Tag Archives: Indonesia 印度尼西亞

In Jakarta, an Indonesian Home-Stay

For the second half of our trip to Java, we stayed with a local household. Matt, a former college classmate of Bayley’s, moved to Indonesia after graduation and now works out of Jakarta. He and his girlfriend Anne hosted us at their house in one of the city’s quieter neighborhoods. After so long in small hotel rooms, having a living room with a couch, and a yard with a pool, made us feel like we’d arrived at Sandals Jakarta. Minus all the fat people. We spent the morning relaxing at the house, enjoying Matt’s company as well as refreshing beverages not available in Hangzhou: fantastic coffee for Mom and “rad-Dad-da-dad,” fresh coconut water for everyone, and pool water for Owen. This was Owen’s first time in a pool, and he lapped it up.

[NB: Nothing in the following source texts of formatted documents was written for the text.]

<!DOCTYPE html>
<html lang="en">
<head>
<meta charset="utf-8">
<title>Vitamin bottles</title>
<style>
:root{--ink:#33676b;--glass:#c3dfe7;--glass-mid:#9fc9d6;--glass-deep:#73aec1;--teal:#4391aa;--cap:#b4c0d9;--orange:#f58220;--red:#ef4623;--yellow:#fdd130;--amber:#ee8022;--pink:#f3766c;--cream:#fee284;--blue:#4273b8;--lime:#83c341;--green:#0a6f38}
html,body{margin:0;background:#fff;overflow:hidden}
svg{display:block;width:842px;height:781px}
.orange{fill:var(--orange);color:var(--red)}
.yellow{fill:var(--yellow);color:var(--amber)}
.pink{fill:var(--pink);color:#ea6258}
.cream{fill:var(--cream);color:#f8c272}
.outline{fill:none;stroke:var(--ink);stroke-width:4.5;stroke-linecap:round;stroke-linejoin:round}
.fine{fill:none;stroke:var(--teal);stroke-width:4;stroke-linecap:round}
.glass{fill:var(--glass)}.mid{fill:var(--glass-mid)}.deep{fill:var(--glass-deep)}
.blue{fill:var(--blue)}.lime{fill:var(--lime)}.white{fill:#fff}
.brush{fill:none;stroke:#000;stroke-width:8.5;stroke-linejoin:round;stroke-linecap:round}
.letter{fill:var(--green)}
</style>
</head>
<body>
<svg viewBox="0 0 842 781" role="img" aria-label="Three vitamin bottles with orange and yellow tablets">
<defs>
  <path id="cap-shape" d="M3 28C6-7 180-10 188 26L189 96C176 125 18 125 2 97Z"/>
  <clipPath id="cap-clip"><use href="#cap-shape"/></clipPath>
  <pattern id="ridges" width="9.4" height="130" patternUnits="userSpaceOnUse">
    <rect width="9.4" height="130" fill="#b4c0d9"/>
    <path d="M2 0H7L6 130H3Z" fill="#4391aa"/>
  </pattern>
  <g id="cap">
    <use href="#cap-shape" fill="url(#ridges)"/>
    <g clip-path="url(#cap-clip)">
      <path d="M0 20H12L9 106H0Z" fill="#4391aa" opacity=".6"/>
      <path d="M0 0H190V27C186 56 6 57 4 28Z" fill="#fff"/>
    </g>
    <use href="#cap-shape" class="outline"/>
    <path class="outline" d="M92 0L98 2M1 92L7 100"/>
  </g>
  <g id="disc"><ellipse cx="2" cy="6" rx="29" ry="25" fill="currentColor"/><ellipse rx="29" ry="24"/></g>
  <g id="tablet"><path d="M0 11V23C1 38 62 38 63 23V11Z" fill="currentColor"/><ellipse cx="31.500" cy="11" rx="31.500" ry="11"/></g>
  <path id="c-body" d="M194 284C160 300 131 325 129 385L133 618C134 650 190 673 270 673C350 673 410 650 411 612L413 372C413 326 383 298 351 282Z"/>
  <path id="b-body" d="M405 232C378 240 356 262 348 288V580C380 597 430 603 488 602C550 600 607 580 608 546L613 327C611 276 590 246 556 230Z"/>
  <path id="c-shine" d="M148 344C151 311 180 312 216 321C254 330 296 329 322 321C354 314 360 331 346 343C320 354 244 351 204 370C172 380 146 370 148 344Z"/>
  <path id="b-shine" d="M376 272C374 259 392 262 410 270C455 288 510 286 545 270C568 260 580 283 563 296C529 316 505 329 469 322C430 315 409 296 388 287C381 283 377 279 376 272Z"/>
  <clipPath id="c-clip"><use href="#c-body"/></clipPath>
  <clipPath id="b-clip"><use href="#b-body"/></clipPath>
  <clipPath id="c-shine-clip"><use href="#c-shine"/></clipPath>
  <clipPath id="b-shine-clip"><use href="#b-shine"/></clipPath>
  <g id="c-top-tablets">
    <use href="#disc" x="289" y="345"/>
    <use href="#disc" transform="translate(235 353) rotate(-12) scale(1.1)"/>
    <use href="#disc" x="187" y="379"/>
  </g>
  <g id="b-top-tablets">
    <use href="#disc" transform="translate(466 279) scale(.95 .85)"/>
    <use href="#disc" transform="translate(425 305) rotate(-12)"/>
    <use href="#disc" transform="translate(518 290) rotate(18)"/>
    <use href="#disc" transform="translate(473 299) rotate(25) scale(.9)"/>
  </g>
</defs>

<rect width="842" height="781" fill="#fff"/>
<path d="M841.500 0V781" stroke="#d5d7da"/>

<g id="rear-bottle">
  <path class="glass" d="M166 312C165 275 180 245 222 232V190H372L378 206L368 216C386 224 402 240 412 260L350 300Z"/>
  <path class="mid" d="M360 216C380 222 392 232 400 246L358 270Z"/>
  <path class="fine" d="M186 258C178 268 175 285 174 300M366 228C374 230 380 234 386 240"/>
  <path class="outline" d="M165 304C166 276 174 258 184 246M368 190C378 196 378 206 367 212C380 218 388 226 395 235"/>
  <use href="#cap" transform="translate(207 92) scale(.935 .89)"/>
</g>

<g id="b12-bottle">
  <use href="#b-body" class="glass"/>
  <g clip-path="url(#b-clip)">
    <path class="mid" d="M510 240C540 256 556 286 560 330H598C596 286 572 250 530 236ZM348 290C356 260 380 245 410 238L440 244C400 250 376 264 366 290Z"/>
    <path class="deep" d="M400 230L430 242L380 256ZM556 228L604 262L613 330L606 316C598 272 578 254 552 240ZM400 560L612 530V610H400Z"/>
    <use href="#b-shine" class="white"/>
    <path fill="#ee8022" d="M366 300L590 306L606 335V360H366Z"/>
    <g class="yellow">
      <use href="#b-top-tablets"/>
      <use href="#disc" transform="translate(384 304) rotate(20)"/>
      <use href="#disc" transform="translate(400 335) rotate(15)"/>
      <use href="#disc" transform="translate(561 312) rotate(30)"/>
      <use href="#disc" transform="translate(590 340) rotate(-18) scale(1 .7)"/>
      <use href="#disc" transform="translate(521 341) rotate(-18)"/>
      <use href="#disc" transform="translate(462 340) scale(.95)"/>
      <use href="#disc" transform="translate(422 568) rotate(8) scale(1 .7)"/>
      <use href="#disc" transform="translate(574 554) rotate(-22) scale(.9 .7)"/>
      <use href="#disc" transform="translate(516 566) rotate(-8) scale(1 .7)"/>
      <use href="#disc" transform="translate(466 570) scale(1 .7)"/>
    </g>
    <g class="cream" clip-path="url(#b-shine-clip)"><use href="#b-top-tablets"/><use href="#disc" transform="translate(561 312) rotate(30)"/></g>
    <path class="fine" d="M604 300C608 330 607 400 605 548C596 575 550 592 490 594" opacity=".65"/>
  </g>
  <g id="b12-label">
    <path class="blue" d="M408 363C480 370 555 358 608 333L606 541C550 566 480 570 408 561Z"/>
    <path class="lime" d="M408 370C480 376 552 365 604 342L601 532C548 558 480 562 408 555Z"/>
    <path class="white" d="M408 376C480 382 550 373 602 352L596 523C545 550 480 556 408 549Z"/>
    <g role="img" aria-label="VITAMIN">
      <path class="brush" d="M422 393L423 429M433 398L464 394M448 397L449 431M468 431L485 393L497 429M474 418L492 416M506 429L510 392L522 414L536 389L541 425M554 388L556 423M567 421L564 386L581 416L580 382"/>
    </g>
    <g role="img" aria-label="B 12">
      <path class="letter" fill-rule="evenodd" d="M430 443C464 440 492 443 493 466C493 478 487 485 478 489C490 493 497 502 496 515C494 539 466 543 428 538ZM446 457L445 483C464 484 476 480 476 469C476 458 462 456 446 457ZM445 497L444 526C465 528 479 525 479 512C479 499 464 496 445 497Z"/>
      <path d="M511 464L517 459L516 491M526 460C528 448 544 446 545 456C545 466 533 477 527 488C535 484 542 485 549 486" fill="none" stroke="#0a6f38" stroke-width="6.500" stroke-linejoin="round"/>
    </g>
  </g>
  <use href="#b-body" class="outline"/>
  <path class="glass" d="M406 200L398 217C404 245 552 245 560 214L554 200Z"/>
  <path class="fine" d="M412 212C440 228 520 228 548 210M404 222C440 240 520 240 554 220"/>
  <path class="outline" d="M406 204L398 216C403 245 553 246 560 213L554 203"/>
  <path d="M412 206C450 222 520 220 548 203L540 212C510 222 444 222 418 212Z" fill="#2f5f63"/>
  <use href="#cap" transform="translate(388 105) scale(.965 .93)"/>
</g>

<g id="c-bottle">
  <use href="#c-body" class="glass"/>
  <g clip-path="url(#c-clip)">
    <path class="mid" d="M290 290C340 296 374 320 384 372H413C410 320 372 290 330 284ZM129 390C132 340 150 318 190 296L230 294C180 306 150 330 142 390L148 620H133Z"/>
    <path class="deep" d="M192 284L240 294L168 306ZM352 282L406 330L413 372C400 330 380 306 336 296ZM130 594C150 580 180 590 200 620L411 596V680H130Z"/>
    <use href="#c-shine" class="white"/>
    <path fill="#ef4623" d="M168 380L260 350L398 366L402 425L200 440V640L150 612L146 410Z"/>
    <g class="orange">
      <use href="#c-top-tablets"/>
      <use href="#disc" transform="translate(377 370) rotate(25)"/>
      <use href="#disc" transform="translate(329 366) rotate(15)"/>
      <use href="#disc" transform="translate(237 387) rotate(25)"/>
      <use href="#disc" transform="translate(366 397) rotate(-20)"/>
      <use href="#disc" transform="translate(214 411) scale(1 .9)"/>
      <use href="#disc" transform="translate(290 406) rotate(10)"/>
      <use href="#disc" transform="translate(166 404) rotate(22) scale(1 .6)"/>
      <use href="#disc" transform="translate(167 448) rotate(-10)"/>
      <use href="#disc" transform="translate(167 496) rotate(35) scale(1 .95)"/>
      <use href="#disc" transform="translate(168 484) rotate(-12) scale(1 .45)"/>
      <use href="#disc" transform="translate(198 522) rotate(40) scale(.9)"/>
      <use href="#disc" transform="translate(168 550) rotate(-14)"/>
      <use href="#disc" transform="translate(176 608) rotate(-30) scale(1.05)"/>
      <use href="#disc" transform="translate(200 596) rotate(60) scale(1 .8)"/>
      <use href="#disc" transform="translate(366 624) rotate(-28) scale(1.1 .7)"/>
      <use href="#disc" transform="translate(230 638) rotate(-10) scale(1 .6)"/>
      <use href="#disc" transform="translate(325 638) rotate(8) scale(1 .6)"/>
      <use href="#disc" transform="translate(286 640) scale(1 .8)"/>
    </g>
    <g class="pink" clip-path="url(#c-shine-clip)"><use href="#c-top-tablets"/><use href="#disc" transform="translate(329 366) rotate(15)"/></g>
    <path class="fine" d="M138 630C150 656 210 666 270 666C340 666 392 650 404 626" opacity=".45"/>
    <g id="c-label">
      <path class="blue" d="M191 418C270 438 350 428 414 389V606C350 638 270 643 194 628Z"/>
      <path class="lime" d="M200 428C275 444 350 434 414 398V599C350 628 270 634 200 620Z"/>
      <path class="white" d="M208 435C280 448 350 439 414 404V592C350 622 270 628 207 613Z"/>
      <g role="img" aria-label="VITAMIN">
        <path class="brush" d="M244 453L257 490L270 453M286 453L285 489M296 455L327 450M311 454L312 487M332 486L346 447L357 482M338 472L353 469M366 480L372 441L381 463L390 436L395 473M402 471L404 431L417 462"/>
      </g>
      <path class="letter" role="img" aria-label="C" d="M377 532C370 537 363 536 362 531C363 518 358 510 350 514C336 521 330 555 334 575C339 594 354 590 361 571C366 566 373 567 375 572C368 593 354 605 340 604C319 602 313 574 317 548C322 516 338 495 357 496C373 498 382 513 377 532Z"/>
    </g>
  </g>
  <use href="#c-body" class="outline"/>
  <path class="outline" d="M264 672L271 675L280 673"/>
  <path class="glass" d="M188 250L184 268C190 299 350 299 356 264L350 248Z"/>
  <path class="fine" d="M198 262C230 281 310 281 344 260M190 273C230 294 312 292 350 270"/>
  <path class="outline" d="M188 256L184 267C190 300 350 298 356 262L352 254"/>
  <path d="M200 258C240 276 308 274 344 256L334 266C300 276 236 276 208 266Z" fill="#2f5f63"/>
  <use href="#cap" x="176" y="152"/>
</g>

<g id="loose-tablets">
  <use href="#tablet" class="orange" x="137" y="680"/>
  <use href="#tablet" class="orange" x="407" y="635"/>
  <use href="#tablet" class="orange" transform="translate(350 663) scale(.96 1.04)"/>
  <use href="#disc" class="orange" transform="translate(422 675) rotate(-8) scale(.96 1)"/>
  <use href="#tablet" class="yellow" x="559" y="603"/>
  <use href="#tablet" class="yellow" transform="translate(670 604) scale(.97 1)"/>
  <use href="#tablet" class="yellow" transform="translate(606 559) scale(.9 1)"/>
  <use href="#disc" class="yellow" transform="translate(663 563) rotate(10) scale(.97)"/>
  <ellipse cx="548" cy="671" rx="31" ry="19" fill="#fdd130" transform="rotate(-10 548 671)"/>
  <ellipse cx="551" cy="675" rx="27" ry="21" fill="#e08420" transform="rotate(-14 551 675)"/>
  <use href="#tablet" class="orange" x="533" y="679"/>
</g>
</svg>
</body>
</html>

We then headed into the old city center for the afternoon. There we browsed one of the ‘best’ (by our standards) Chinatown markets we’ve seen yet. While the Chinese-ness was pretty weak (no surprise given the history here), diversity of the biological kind was well-represented in the market stalls. Zig-zag lanes were lined with crates and piles of alien-creature fruits and squirming things from the bottom of the sea. One fruit we tried, called sea coconut, was pulled apart to reveal wobbly, edible juice packets that released sweet water when bitten. It was a big hit with these foreigners. Why aren’t these in our grocery stores?

We rounded out the day with a walk through the old town center, where the Dutch-built canals (what else would Dutch overseers build in their colony? okay, other than windmills) all lay stagnant and putrid, and the colonial buildings continue their crumbling. The liveliest place was in front of the old customs house, where every day men take turns whipping each other, literally, in what is surely one of the world’s dumbest street performance acts. After a nice lunch overlooking the action, we drank some more fantastic Java coffee and headed home, contentedly jittery.

Jakarta’s probably a pretty difficult city for most tourists, but our hosts made it a good visit. It’s a big, messy place, and we only scratched the surface, but as a result of what we learned I think I’ll be much more attentive to future developments in this extremely important SE Asian country.

It will also be important as the place where Owen took his first step.



Filed under Foreign-er Travel, The Greater Southeast

In Java, Legends of the Kid in Temple

We’re on Java, Indonesia’s most populated, and completely overwhelmed, island. (Having tested the transportation infrastructure in the endless mess that is Jakarta, as well as in Yogyakarta, I think we have now experienced in reality the sort of nightmare visions that keep nervous Chinese urban planners up at night.) But other than the transportation, our visit in Indonesia has been great.

Yesterday we got around the traffic by going above it, and took a quick flight from Jakarta to Yogyakarta, about halfway across the island. Yogyakarta claims to be the center of Javanese culture, which can perhaps be best described as a form of Islam layered on Buddhism layered on Hinduism, and is proudly still ruled by a sultan, although his powers don’t seem to extend much beyond living in the palace and owning the nearby shopping mall.

We spent a day and a half with Unggul, an English-speaking Javanese Renaissance-man-turned-guide who drove us to the once-hidden, now-famous jungle temples built by long-ago Hindu and Buddhist rulers. Between masterful tales of Javanese folklore, his boyhood in the jungle in Sumatra, and how he knows Obama (lived next door to his Indonesian step-grandfather), we stopped to sample wild cinnamon bark, durian and mangosteen. It was pretty great. We also passed through a Chinese settlement along the way, and the outward contrast with other overseas Chinese communities was stark: in forming this massive assortment of far-flung polities into an ungainly nation, Indonesia’s first couple post-colonial rulers made no room for Chinese identity, and along the rows of Chinese-built shophouses there was not a single hanzi to be found. Of course, comparisons with the Mainland are often complicated, and here we noted the prominence and ornateness of the ancestral graves (see the picture below). In much of the Chinese countryside, local officials discourage or prohibit such customs, since the graves use up valuable dirt space that could otherwise be used to generate more agricultural output. Here, though, the practice appears to continue.

Owen had a blast at the temples. His Chinese upbringing was apparent in his desire to grab onto every really old thing we came across. Since that’s what UNESCO sites in Asia are all about, and with just about every single day of Siddhartha Gautama’s 80-year-long life carved in ancient stone reliefs at Borobudur, he had a lot of fun.

We’re nearing the end. Jakarta again today, with stops in the old Chinese section, and then a late-night flight to Manila, our last stop before home. Travelling outside of China has been interesting and a lot more relaxing, but we miss having the ability to really communicate. Fortunately, that shouldn’t be too much of a problem in the Philippines.


Filed under Foreign-er Travel, The Greater Southeast